SoS Rice: "The 2nd is as important as the 1st."

MR. KING: What do you make, Madame Secretary, of violence as an answer? Well, we were born in violence, right? We had a --

SECRETARY RICE: Yes.

MR. KING: That fellow: "When in the course of human events."

SECRETARY RICE: Right, yes.

MR. KING: We have a Second Amendment. People can own guns.

SECRETARY RICE: Yes.

MR. KING: By the way, what do you think about gun control?

SECRETARY RICE: Well, Larry, I come out of a -- my own personal experiences in which in Birmingham, Alabama, my father and his friends defended our community in 1962 and 1963 against white nightriders by going to the head of the community, the head of the cul-de-sac, and sitting there armed. And so I'm very concerned about any abridgement of the Second Amendment. I'll tell you that I know that if Bull Connor had had lists of registered weapons, I don't think my father and his friends would have been sitting at the head of the community defending the community.

MR. KING: So you would not change the Second Amendment? You would not --

SECRETARY RICE: I also don't think we get to pick and choose in the Constitution. The Second Amendment is as important as the First Amendment of the --

MR. KING: But doesn't having the guns, while it's protection, also leads to people killing people?

SECRETARY RICE: Well, obviously, the sources of violence are many and we need to get at the sources of violence.

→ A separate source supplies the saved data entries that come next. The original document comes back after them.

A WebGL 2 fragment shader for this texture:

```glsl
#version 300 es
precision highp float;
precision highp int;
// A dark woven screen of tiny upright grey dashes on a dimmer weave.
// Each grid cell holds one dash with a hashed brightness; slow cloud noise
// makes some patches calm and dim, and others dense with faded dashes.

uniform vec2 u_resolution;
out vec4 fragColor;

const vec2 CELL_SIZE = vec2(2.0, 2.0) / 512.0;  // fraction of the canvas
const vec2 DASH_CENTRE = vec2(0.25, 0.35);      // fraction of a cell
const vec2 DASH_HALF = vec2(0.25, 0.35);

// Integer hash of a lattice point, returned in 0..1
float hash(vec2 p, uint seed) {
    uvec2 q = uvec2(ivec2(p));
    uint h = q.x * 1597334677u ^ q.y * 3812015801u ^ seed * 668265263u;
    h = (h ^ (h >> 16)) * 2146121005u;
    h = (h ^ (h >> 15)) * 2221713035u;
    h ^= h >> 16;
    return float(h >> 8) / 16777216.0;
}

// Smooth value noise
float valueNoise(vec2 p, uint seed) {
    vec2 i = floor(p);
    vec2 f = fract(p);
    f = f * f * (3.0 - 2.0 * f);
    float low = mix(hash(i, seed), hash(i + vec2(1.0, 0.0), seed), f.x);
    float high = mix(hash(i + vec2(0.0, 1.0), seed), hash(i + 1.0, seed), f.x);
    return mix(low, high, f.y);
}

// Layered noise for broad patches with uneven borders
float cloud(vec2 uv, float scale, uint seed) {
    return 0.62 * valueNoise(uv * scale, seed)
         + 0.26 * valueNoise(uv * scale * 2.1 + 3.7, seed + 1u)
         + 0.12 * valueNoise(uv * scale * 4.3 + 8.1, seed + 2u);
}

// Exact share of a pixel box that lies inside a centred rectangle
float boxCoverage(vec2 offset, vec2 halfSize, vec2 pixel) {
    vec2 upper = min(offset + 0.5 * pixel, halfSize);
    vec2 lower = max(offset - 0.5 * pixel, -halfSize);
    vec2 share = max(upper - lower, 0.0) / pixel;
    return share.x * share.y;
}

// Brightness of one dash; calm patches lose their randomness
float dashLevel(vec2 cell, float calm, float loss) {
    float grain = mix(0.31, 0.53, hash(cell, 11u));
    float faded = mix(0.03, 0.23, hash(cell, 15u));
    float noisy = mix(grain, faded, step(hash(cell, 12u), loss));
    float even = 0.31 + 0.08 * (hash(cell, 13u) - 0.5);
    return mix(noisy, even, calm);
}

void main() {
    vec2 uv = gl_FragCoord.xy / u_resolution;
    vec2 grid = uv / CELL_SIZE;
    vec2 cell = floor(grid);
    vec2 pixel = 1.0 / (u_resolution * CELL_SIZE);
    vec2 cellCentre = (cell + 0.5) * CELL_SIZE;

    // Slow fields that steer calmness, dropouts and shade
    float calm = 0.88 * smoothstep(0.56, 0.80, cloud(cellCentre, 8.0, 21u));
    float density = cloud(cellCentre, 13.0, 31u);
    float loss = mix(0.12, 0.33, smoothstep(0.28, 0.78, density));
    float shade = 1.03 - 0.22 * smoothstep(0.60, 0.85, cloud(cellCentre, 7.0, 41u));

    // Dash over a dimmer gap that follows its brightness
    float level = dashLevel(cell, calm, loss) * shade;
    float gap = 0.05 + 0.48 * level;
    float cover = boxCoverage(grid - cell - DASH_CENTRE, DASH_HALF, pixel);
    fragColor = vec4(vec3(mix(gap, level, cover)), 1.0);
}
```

Obviously, I'm very much in favor of things like background checks and, you know, and controlling at gun shows. And there are lots of things we can do. But we have to be very careful when we start abridging rights that our Founding Fathers thought very important. And on this one, I think that they understood that there might be circumstances that people like my father experienced in Birmingham, Alabama, when, in fact, the police weren't going to protect you.

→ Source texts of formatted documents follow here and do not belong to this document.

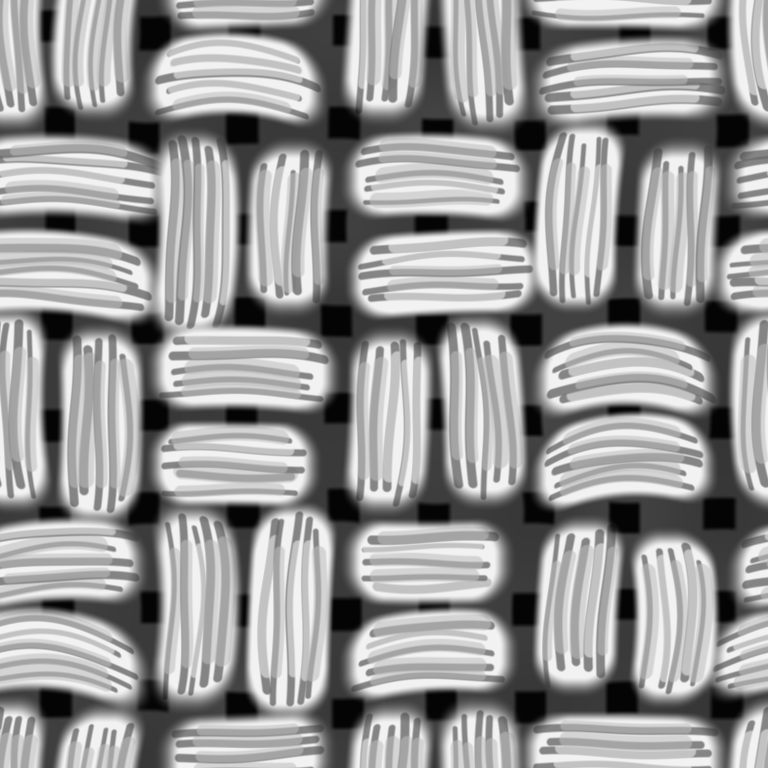
A Shadertoy shader for this pattern:

```glsl
// Painted basket weave: pairs of soft, brush-streaked strands over dark crossing bands.

const float CELLS = 4.0;                    // weave cells across and down
const vec2  SHIFT = vec2(0.23, -0.33);      // weave offset, in cells
const float PAIR_OFFSET = 0.245;            // strand centre from cell centre
const float HALF_WIDTH = 0.215;
const vec2  HALF_LENGTH = vec2(0.44, 0.57); // shortest, longest
const float CORNER = 0.18;
const vec2  SOFTNESS = vec2(0.05, 0.15);    // fade at the sides, at the ends
const float TILT = 0.16;
const vec2  BEND_ACROSS = vec2(-0.1, 0.55);
const vec2  BEND_UPRIGHT = vec2(-0.25, 0.25);
const int   STREAKS = 5;
const float STREAK_GAP = 0.07;
const float BAND_HALF = 0.34;               // in strand pitches
const float BAND_WOBBLE = 0.22;
const float GAP_TONE = 0.015;
const float BAND_TONE = 0.24;
const float BODY_TONE = 0.95;
const float DARK_TONE = 0.41;
const float VEIL_TONE = 0.74;
const float TAU = 6.2831853;

vec3 hash3(vec2 p) {
    vec3 q = fract(p.xyx * vec3(0.1031, 0.1030, 0.0973));
    q += dot(q, q.yxz + 33.33);
    return fract((q.xxy + q.yzz) * q.zyx);
}

// Value noise that wraps after the given whole period
float wrapNoise(vec2 p, float period, float salt) {
    vec2 i = floor(p), f = fract(p);
    f = f * f * (3.0 - 2.0 * f);
    vec2 a = mod(i, period) + salt, b = mod(i + 1.0, period) + salt;
    return mix(mix(hash3(a).x, hash3(vec2(b.x, a.y)).x, f.x),
               mix(hash3(vec2(a.x, b.y)).x, hash3(b).x, f.x), f.y);
}

float roundedBox(vec2 p, vec2 halfSize, float radius) {
    vec2 d = abs(p) - halfSize + radius;
    return length(max(d, 0.0)) + min(max(d.x, d.y), 0.0) - radius;
}

float stroke(vec2 p, float reach, float halfWidth, float edge) {
    float d = length(vec2(max(abs(p.x) - reach, 0.0), p.y)) - halfWidth;
    return 1.0 - smoothstep(-edge, edge, d);
}

// Dark bands under the strands, black where neither direction covers
float background(vec2 p) {
    vec2 q = p * 2.0;
    float period = CELLS * 2.0;
    vec2 wobble = vec2(wrapNoise(q, period, 3.0), wrapNoise(q, period, 41.0)) - 0.5;
    vec2 fromBand = abs(fract(q + BAND_WOBBLE * wobble) - 0.5);
    vec2 open = smoothstep(BAND_HALF - 0.04, BAND_HALF + 0.03, fromBand);
    float shade = mix(0.85, 1.12, wrapNoise(q, period, 77.0));
    return mix(BAND_TONE * shade, GAP_TONE, open.x * open.y);
}

// p.x runs along the strand, p.y across it
float paintStrand(float under, vec2 p, vec2 key, vec2 bendRange, float pixel) {
    vec3 shape = hash3(key), place = hash3(key + 17.0);
    p += (place.xy - 0.5) * vec2(0.12, 0.03);
    p.y += (shape.x - 0.5) * TILT * p.x;
    p.y -= mix(bendRange.x, bendRange.y, shape.y) * (0.08 - p.x * p.x);

    float halfLength = mix(HALF_LENGTH.x, HALF_LENGTH.y, shape.z);
    float d = roundedBox(p, vec2(halfLength, HALF_WIDTH), CORNER);
    if (d > 0.02) return under;
    float endness = smoothstep(0.5, 1.0, abs(p.x) / halfLength);
    float soft = mix(SOFTNESS.x, SOFTNESS.y, endness) * mix(0.6, 1.2, place.z);
    float cover = 1.0 - smoothstep(-soft, 0.02, d);

    // Dark streaks, each veiled along its middle
    float tone = BODY_TONE;
    float edge = max(pixel, 0.007);
    for (int i = 0; i < STREAKS; i++) {
        vec3 r = hash3(vec2(key.x * float(STREAKS) + float(i) + 50.0, key.y + 40.0));
        float lane = (float(i) - 0.5 * float(STREAKS - 1)) * STREAK_GAP + (r.x - 0.5) * 0.03;
        lane *= 1.0 - 0.6 * p.x * p.x;
        vec2 q = p - vec2((r.y - 0.5) * 0.06, lane + 0.012 * sin(p.x * 7.0 + r.y * TAU));
        float reach = halfLength - mix(0.07, 0.16, r.z);
        float dark = stroke(q, reach, mix(0.012, 0.024, r.y), edge);
        tone = mix(tone, DARK_TONE, 0.8 * dark);
        float veilReach = halfLength * mix(0.5, 0.62, place.x) + (r.x - 0.5) * 0.04;
        float veil = stroke(q - vec2(0.0, 0.012), veilReach, mix(0.024, 0.042, r.z), edge);
        tone = mix(tone, r.x > 0.78 ? BODY_TONE : VEIL_TONE, 0.56 * veil);
    }
    return mix(under, tone, cover);
}

void mainImage(out vec4 fragColor, in vec2 fragCoord) {
    vec2 p = fragCoord / iResolution.xy * CELLS + SHIFT;
    float pixel = CELLS / min(iResolution.x, iResolution.y);
    float tone = background(p);

    // Strands reach past their cells, so neighbours are painted too
    for (int y = -1; y <= 1; y++)
    for (int x = -1; x <= 1; x++) {
        vec2 cell = floor(p) + vec2(x, y);
        vec2 id = mod(cell, CELLS);
        vec2 local = p - cell - 0.5;
        bool across = mod(id.x + id.y, 2.0) < 0.5;
        vec2 along = across ? local : local.yx;
        vec2 bend = across ? BEND_ACROSS : BEND_UPRIGHT;
        for (int s = 0; s < 2; s++) {
            vec2 offset = vec2(0.0, (float(s) * 2.0 - 1.0) * PAIR_OFFSET);
            vec2 key = vec2(id.x * 2.0 + float(s), id.y) + 1.0;
            tone = paintStrand(tone, along - offset, key, bend, pixel);
        }
    }
    fragColor = vec4(vec3(tone), 1.0);
}
```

MR. KING: Did you see him take the guns?

SECRETARY RICE: Oh, absolutely. Every night, he and his friends kind of organized a little brigade.

MR. KING: How old were you?

SECRETARY RICE: I was eight -- eight years old.

MR. KING: You remember that?

SECRETARY RICE: I remember it very, very well.

FULL TRANSCRIPT